** Opening Records provided block **
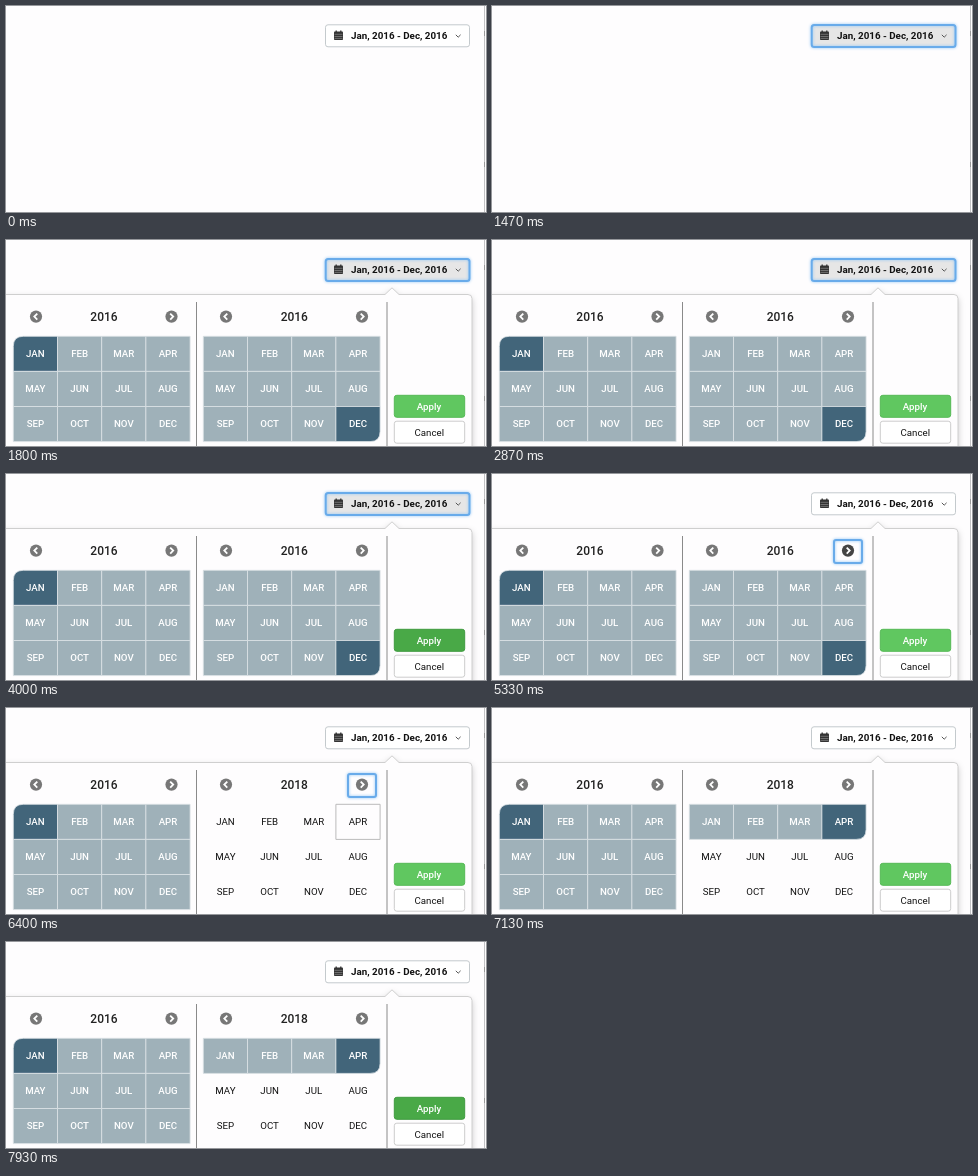
An HTML page for the animation above (8000 ms loop, 480 by 206 pixels).

```html
<!DOCTYPE html>
<html lang="en">
<head>
<meta charset="utf-8">
<title>Month range picker</title>
<style>
html, body { margin: 0; width: 100%; height: 100%; overflow: hidden; background: #fefdfe; }
svg { display: block; width: 480px; height: 206px; font: 500 9.7px Roboto, "Liberation Sans", sans-serif; }
text { text-anchor: middle; fill: #111; }
.title { font-size: 12px; fill: #222; }
.shadow { filter: drop-shadow(0 3px 3px rgba(0, 0, 0, .2)); }
.ring { fill: none; stroke: #69abea; stroke-width: 2; filter: drop-shadow(0 0 1.5px #8ec5f5); }
</style>
</head>
<body>
<svg id="stage" viewBox="0 0 480 206" xmlns="http://www.w3.org/2000/svg"></svg>
<script>
const LOOP = 8000;
const MONTHS = 'JAN FEB MAR APR MAY JUN JUL AUG SEP OCT NOV DEC'.split(' ');
const CELL = { w: 44.2, h: 35.1, top: 96.3 };
const RANGE = '#9fb1b9', EDGE = '#42657a';

const stage = document.getElementById('stage');

function add(parent, tag, attrs = {}, label) {
  const node = document.createElementNS('http://www.w3.org/2000/svg', tag);
  for (const key in attrs) node.setAttribute(key, attrs[key]);
  if (label !== undefined) node.textContent = label;
  parent.append(node);
  return node;
}
const rect = (parent, x, y, width, height, attrs) =>
  add(parent, 'rect', { x, y, width, height, ...attrs });
const path = (parent, d, attrs) => add(parent, 'path', { d, fill: 'none', ...attrs });
const set = (node, key, value) => {
  if (node.getAttribute(key) !== String(value)) node.setAttribute(key, value);
};
const show = (node, on) => set(node, 'visibility', on ? 'visible' : 'hidden');
const within = (t, from, to = LOOP) => t >= from && t < to;

// Page edge
path(stage, 'M478.5 0V206', { stroke: '#c2c2c4' });
path(stage, 'M478.5 25v5M478.5 156v5', { stroke: '#999' });

// Date range button
const field = rect(stage, 319.5, 18.8, 144, 22, { rx: 2.5, stroke: '#c4cacd' });
const fieldRing = rect(stage, 319.7, 18.9, 143.8, 22, { rx: 2.5, class: 'ring' });
rect(stage, 328, 25.5, 9, 8.5, { rx: .8, fill: '#333' });
path(stage, 'M328.5 27.8h8M330.2 24.5v2M334.8 24.5v2', { stroke: '#333', 'stroke-width': 1.3 });
path(stage, 'M328.5 28.3h8M328.5 30.5h8M328.5 32.4h8', { stroke: '#aaa', 'stroke-width': .5 });
add(stage, 'text', { x: 393.2, y: 33.4, 'font-weight': 700, 'font-size': 9.8 }, 'Jan, 2016 - Dec, 2016');
path(stage, 'M449.8 28.8l2.4 2.4l2.4-2.4', { stroke: '#555', 'stroke-width': 1 });

// Popup
const popup = add(stage, 'g');
path(popup, 'M-8 54.5H379L386 47.8L393 54.5H462Q466 54.5 466 58.5V216H-8Z',
  { style: 'fill:#fefdfe', stroke: '#cfcfcf', class: 'shadow' });
path(popup, 'M190.5 62V206M381 62V206', { stroke: '#8a8a8a' });

function arrow(x, dir) {
  const disc = add(popup, 'circle', { cx: x, cy: 76.6, r: 6.1, fill: '#777' });
  path(popup, `M${x - dir * 1.3} 73.6l${dir * 3} 3l${-dir * 3} 3`,
    { stroke: '#fff', 'stroke-width': 1.8 });
  return disc;
}

function cellShape(x, y, topLeft, bottomRight) {
  const { w, h } = CELL, a = topLeft ? 10 : 0, b = bottomRight ? 10 : 0;
  return `M${x + a} ${y}H${x + w}V${y + h - b}q0 ${b} ${-b} ${b}H${x}V${y + a}q0 ${-a} ${a} ${-a}Z`;
}

function calendar(left, titleX, prevX, nextX) {
  arrow(prevX, -1);
  const next = arrow(nextX, 1);
  const title = add(popup, 'text', { x: titleX, y: 81, class: 'title' }, '2016');
  const cells = MONTHS.map((name, i) => {
    const x = left + (i % 4) * CELL.w, y = CELL.top + Math.floor(i / 4) * CELL.h;
    const box = path(popup, '', { 'stroke-width': 1 });
    const label = add(popup, 'text', { x: x + CELL.w / 2, y: y + 20.8 }, name);
    return { x, y, box, label };
  });
  return { title, next, cells };
}

// Months from first to last are filled; hover outlines a free month.
function paint(cal, year, first, last, hover = -1) {
  if (cal.title.textContent !== String(year)) cal.title.textContent = year;
  cal.cells.forEach(({ x, y, box, label }, i) => {
    const filled = i <= last, start = i === first, end = i === last && last !== cal.openEnd;
    set(box, 'd', cellShape(x, y, start, end));
    set(box, 'fill', filled ? (start || end ? EDGE : RANGE) : 'none');
    set(box, 'stroke', filled ? '#dce3e6' : i === hover ? '#bbb' : 'none');
    set(box, 'stroke-width', filled ? .8 : 1);
    set(label, 'style', filled ? 'fill:#fff' : 'font-weight:400');
  });
}

const from = calendar(7.3, 98, 30, 165.5);
from.openEnd = 11;
const to = calendar(197.3, 288.3, 220, 356);
const nextRing = rect(popup, 342, 66, 28, 23, { rx: 2, class: 'ring' });

const apply = rect(popup, 388.3, 155.3, 70.4, 22, { rx: 2.5 });
add(popup, 'text', { x: 423, y: 169.8, style: 'fill:#fff' }, 'Apply');
rect(popup, 388.3, 181.2, 70.4, 22, { rx: 2.5, fill: '#fff', stroke: '#ccc' });
add(popup, 'text', { x: 423.3, y: 195.5, 'font-weight': 400 }, 'Cancel');

paint(from, 2016, 0, 11);

function render(t) {
  set(field, 'fill', within(t, 1330, 5200) ? '#e6e6e6' : '#fff');
  show(fieldRing, within(t, 1470, 5200));
  set(popup, 'display', t >= 1530 ? 'inline' : 'none');
  show(nextRing, t >= 1530 && within(t, 5200, 6670));
  set(to.next, 'fill', within(t, 5000, 6070) ? '#444' : '#777');

  const year = t < 5400 ? 2016 : t < 5730 ? 2017 : 2018;
  const last = t < 5400 ? 11 : t < 6670 ? -1 : 3;
  paint(to, year, -1, last, within(t, 6270, 6670) ? 3 : -1);

  const hot = within(t, 3470, 4600) || within(t, 7600);
  set(apply, 'fill', hot ? '#49a947' : '#60c760');
  set(apply, 'stroke', hot ? '#3f9a3f' : '#55b955');
}

function tick(now) {
  render(now % LOOP);
  requestAnimationFrame(tick);
}
render(0);
requestAnimationFrame(tick);
</script>
</body>
</html>
```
** Closing Records provided block **
### Problem details
Each record must appear again exactly as written above, without its pictures.

### Your solution
An HTML page for the animation above (8000 ms loop, 480 by 206 pixels).

```html
<!DOCTYPE html>
<html lang="en">
<head>
<meta charset="utf-8">
<title>Month range picker</title>
<style>
html, body { margin: 0; width: 100%; height: 100%; overflow: hidden; background: #fefdfe; }
svg { display: block; width: 480px; height: 206px; font: 500 9.7px Roboto, "Liberation Sans", sans-serif; }
text { text-anchor: middle; fill: #111; }
.title { font-size: 12px; fill: #222; }
.shadow { filter: drop-shadow(0 3px 3px rgba(0, 0, 0, .2)); }
.ring { fill: none; stroke: #69abea; stroke-width: 2; filter: drop-shadow(0 0 1.5px #8ec5f5); }
</style>
</head>
<body>
<svg id="stage" viewBox="0 0 480 206" xmlns="http://www.w3.org/2000/svg"></svg>
<script>
const LOOP = 8000;
const MONTHS = 'JAN FEB MAR APR MAY JUN JUL AUG SEP OCT NOV DEC'.split(' ');
const CELL = { w: 44.2, h: 35.1, top: 96.3 };
const RANGE = '#9fb1b9', EDGE = '#42657a';

const stage = document.getElementById('stage');

function add(parent, tag, attrs = {}, label) {
  const node = document.createElementNS('http://www.w3.org/2000/svg', tag);
  for (const key in attrs) node.setAttribute(key, attrs[key]);
  if (label !== undefined) node.textContent = label;
  parent.append(node);
  return node;
}
const rect = (parent, x, y, width, height, attrs) =>
  add(parent, 'rect', { x, y, width, height, ...attrs });
const path = (parent, d, attrs) => add(parent, 'path', { d, fill: 'none', ...attrs });
const set = (node, key, value) => {
  if (node.getAttribute(key) !== String(value)) node.setAttribute(key, value);
};
const show = (node, on) => set(node, 'visibility', on ? 'visible' : 'hidden');
const within = (t, from, to = LOOP) => t >= from && t < to;

// Page edge
path(stage, 'M478.5 0V206', { stroke: '#c2c2c4' });
path(stage, 'M478.5 25v5M478.5 156v5', { stroke: '#999' });

// Date range button
const field = rect(stage, 319.5, 18.8, 144, 22, { rx: 2.5, stroke: '#c4cacd' });
const fieldRing = rect(stage, 319.7, 18.9, 143.8, 22, { rx: 2.5, class: 'ring' });
rect(stage, 328, 25.5, 9, 8.5, { rx: .8, fill: '#333' });
path(stage, 'M328.5 27.8h8M330.2 24.5v2M334.8 24.5v2', { stroke: '#333', 'stroke-width': 1.3 });
path(stage, 'M328.5 28.3h8M328.5 30.5h8M328.5 32.4h8', { stroke: '#aaa', 'stroke-width': .5 });
add(stage, 'text', { x: 393.2, y: 33.4, 'font-weight': 700, 'font-size': 9.8 }, 'Jan, 2016 - Dec, 2016');
path(stage, 'M449.8 28.8l2.4 2.4l2.4-2.4', { stroke: '#555', 'stroke-width': 1 });

// Popup
const popup = add(stage, 'g');
path(popup, 'M-8 54.5H379L386 47.8L393 54.5H462Q466 54.5 466 58.5V216H-8Z',
  { style: 'fill:#fefdfe', stroke: '#cfcfcf', class: 'shadow' });
path(popup, 'M190.5 62V206M381 62V206', { stroke: '#8a8a8a' });

function arrow(x, dir) {
  const disc = add(popup, 'circle', { cx: x, cy: 76.6, r: 6.1, fill: '#777' });
  path(popup, `M${x - dir * 1.3} 73.6l${dir * 3} 3l${-dir * 3} 3`,
    { stroke: '#fff', 'stroke-width': 1.8 });
  return disc;
}

function cellShape(x, y, topLeft, bottomRight) {
  const { w, h } = CELL, a = topLeft ? 10 : 0, b = bottomRight ? 10 : 0;
  return `M${x + a} ${y}H${x + w}V${y + h - b}q0 ${b} ${-b} ${b}H${x}V${y + a}q0 ${-a} ${a} ${-a}Z`;
}

function calendar(left, titleX, prevX, nextX) {
  arrow(prevX, -1);
  const next = arrow(nextX, 1);
  const title = add(popup, 'text', { x: titleX, y: 81, class: 'title' }, '2016');
  const cells = MONTHS.map((name, i) => {
    const x = left + (i % 4) * CELL.w, y = CELL.top + Math.floor(i / 4) * CELL.h;
    const box = path(popup, '', { 'stroke-width': 1 });
    const label = add(popup, 'text', { x: x + CELL.w / 2, y: y + 20.8 }, name);
    return { x, y, box, label };
  });
  return { title, next, cells };
}

// Months from first to last are filled; hover outlines a free month.
function paint(cal, year, first, last, hover = -1) {
  if (cal.title.textContent !== String(year)) cal.title.textContent = year;
  cal.cells.forEach(({ x, y, box, label }, i) => {
    const filled = i <= last, start = i === first, end = i === last && last !== cal.openEnd;
    set(box, 'd', cellShape(x, y, start, end));
    set(box, 'fill', filled ? (start || end ? EDGE : RANGE) : 'none');
    set(box, 'stroke', filled ? '#dce3e6' : i === hover ? '#bbb' : 'none');
    set(box, 'stroke-width', filled ? .8 : 1);
    set(label, 'style', filled ? 'fill:#fff' : 'font-weight:400');
  });
}

const from = calendar(7.3, 98, 30, 165.5);
from.openEnd = 11;
const to = calendar(197.3, 288.3, 220, 356);
const nextRing = rect(popup, 342, 66, 28, 23, { rx: 2, class: 'ring' });

const apply = rect(popup, 388.3, 155.3, 70.4, 22, { rx: 2.5 });
add(popup, 'text', { x: 423, y: 169.8, style: 'fill:#fff' }, 'Apply');
rect(popup, 388.3, 181.2, 70.4, 22, { rx: 2.5, fill: '#fff', stroke: '#ccc' });
add(popup, 'text', { x: 423.3, y: 195.5, 'font-weight': 400 }, 'Cancel');

paint(from, 2016, 0, 11);

function render(t) {
  set(field, 'fill', within(t, 1330, 5200) ? '#e6e6e6' : '#fff');
  show(fieldRing, within(t, 1470, 5200));
  set(popup, 'display', t >= 1530 ? 'inline' : 'none');
  show(nextRing, t >= 1530 && within(t, 5200, 6670));
  set(to.next, 'fill', within(t, 5000, 6070) ? '#444' : '#777');

  const year = t < 5400 ? 2016 : t < 5730 ? 2017 : 2018;
  const last = t < 5400 ? 11 : t < 6670 ? -1 : 3;
  paint(to, year, -1, last, within(t, 6270, 6670) ? 3 : -1);

  const hot = within(t, 3470, 4600) || within(t, 7600);
  set(apply, 'fill', hot ? '#49a947' : '#60c760');
  set(apply, 'stroke', hot ? '#3f9a3f' : '#55b955');
}

function tick(now) {
  render(now % LOOP);
  requestAnimationFrame(tick);
}
render(0);
requestAnimationFrame(tick);
</script>
</body>
</html>
```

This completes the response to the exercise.